We're here and well-hydrated only due to the good graces of a lot of piped-in water. The fact that we actually live in an earthquake-prone, inhospitable desert is something I think we each organically feel, deep down, all the time. It makes us antsy. It also makes us create, building layer upon layer of fantasy as if it could stave off reality in times of crisis.
Are we on the brink of times of crisis? I dunno. Right now, I can't think past Halloween and how Knott's Berry Farm could really one-up the competition in the fright-night business by running ads that mention, "Hey, we really kill people at our park!"
I'm old enough to remember when Knott's didn't have a fence around it and it didn't cost anything to get in (the park initially claimed they enclosed it to keep the hippies out. The hippies are gone, guys; you can open up again). I remember when it cost $3.50 to see Led Zeppelin and Tull at the Anaheim Convention Center.
I'm older than rope. As such, when I squint upon the things I love in Orange County still, they tend either to be the enduring bits of nature or things that reflect California's golden era—the craftsman homes of Old Town Orange, Fullerton's old downtown, Laguna's ramshackle hill streets, Silverado Canyon and such. I like new things; I just wish they didn't suck so hard.
Like Timmy the Lonely Satellite, I look for things that make me feel there is a sense of community here, and there's plenty. You won't find a vibrant street cafť life necessarily, but volunteer for a cause or two sometime, and you'll sure find you're not alone. OC is crawling with nice people. You don't even have to squint at them.

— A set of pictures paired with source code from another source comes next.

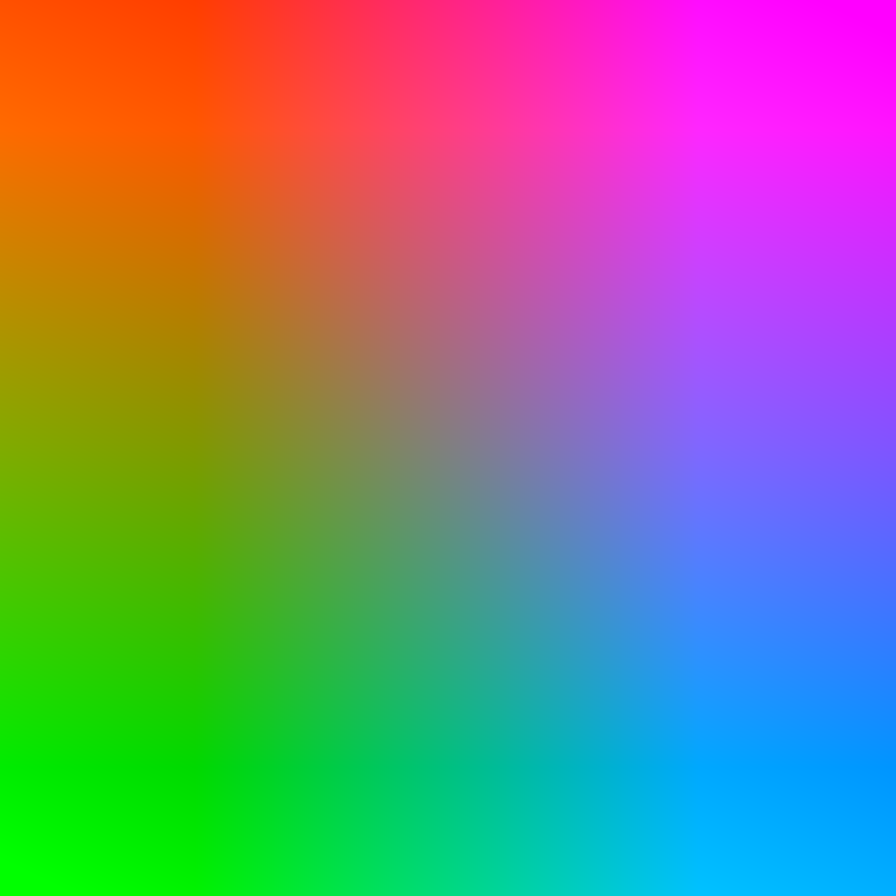
This background is drawn by a Shadertoy shader. Its source:

```glsl
// A plane of chroma at constant mid luma: blue-difference runs left to right,
// red-difference runs bottom to top. Each point is converted from YCbCr to RGB,
// and clipping to the RGB gamut makes the soft creases near the borders.

const float MID_LUMA = 0.5;

// Full-range BT.601 conversion; chroma = (Cb, Cr), each centred on zero.
vec3 yCbCrToRgb(float luma, vec2 chroma) {
    float red   = luma + 1.402 * chroma.y;
    float green = luma - dot(chroma, vec2(0.344136, 0.714136));
    float blue  = luma + 1.772 * chroma.x;
    return clamp(vec3(red, green, blue), 0.0, 1.0);
}

void mainImage(out vec4 fragColor, in vec2 fragCoord) {
    // Canvas position, centred: -0.5 to 0.5 on both axes
    vec2 chroma = fragCoord / iResolution.xy - 0.5;

    fragColor = vec4(yCbCrToRgb(MID_LUMA, chroma), 1.0);
}
```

There is still much to love in our scruffy old county, as these following pages will attest, along with some places that are fun to revile. Are we nuts to stay here? Eat your way through Anaheim's La Palma Chicken Pie Shop. See Chris Gaffney at the Swallows in Capistrano. Catch some jazz at Steamers in Fullerton. Take a few dozen spins around the traffic circle in Orange. Then you tell us.